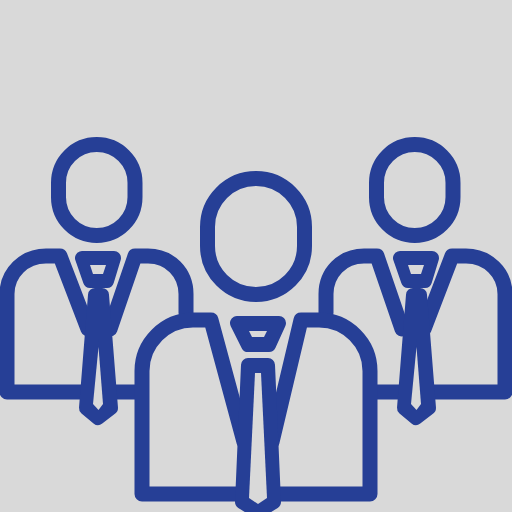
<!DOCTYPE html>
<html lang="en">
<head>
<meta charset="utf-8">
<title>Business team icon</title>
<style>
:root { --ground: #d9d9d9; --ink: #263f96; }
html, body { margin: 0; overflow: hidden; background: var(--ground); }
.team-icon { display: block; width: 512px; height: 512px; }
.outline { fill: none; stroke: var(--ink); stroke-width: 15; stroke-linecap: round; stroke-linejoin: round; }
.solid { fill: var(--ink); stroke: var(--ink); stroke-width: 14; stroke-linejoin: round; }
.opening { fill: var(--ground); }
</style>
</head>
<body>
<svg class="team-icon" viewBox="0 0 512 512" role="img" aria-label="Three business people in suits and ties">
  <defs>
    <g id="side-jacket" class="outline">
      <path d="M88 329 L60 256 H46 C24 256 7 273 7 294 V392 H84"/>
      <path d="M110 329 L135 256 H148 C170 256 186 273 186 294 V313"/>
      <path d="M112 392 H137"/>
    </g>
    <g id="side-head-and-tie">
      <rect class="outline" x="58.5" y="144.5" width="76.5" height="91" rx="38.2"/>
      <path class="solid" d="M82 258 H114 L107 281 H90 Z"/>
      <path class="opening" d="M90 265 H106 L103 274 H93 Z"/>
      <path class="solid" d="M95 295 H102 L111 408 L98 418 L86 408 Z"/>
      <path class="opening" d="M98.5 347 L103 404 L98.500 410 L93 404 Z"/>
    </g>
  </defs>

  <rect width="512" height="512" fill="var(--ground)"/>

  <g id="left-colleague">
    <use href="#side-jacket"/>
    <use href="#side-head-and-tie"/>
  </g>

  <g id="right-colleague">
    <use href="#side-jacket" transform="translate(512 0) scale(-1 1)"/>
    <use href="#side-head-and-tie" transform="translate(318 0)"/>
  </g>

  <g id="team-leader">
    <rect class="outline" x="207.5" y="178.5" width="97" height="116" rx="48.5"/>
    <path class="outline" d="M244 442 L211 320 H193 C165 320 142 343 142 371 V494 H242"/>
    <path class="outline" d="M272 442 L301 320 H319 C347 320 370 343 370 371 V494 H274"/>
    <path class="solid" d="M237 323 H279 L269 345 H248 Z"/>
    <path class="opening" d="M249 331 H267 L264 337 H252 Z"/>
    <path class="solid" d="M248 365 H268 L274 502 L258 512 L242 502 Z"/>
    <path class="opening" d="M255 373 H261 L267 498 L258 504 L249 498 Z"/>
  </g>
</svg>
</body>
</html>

**Your goal:** Replicate the material above verbatim; images stay out of the copy.

**Reply:**
<!DOCTYPE html>
<html lang="en">
<head>
<meta charset="utf-8">
<title>Business team icon</title>
<style>
:root { --ground: #d9d9d9; --ink: #263f96; }
html, body { margin: 0; overflow: hidden; background: var(--ground); }
.team-icon { display: block; width: 512px; height: 512px; }
.outline { fill: none; stroke: var(--ink); stroke-width: 15; stroke-linecap: round; stroke-linejoin: round; }
.solid { fill: var(--ink); stroke: var(--ink); stroke-width: 14; stroke-linejoin: round; }
.opening { fill: var(--ground); }
</style>
</head>
<body>
<svg class="team-icon" viewBox="0 0 512 512" role="img" aria-label="Three business people in suits and ties">
  <defs>
    <g id="side-jacket" class="outline">
      <path d="M88 329 L60 256 H46 C24 256 7 273 7 294 V392 H84"/>
      <path d="M110 329 L135 256 H148 C170 256 186 273 186 294 V313"/>
      <path d="M112 392 H137"/>
    </g>
    <g id="side-head-and-tie">
      <rect class="outline" x="58.5" y="144.5" width="76.5" height="91" rx="38.2"/>
      <path class="solid" d="M82 258 H114 L107 281 H90 Z"/>
      <path class="opening" d="M90 265 H106 L103 274 H93 Z"/>
      <path class="solid" d="M95 295 H102 L111 408 L98 418 L86 408 Z"/>
      <path class="opening" d="M98.5 347 L103 404 L98.500 410 L93 404 Z"/>
    </g>
  </defs>

  <rect width="512" height="512" fill="var(--ground)"/>

  <g id="left-colleague">
    <use href="#side-jacket"/>
    <use href="#side-head-and-tie"/>
  </g>

  <g id="right-colleague">
    <use href="#side-jacket" transform="translate(512 0) scale(-1 1)"/>
    <use href="#side-head-and-tie" transform="translate(318 0)"/>
  </g>

  <g id="team-leader">
    <rect class="outline" x="207.5" y="178.5" width="97" height="116" rx="48.5"/>
    <path class="outline" d="M244 442 L211 320 H193 C165 320 142 343 142 371 V494 H242"/>
    <path class="outline" d="M272 442 L301 320 H319 C347 320 370 343 370 371 V494 H274"/>
    <path class="solid" d="M237 323 H279 L269 345 H248 Z"/>
    <path class="opening" d="M249 331 H267 L264 337 H252 Z"/>
    <path class="solid" d="M248 365 H268 L274 502 L258 512 L242 502 Z"/>
    <path class="opening" d="M255 373 H261 L267 498 L258 504 L249 498 Z"/>
  </g>
</svg>
</body>
</html>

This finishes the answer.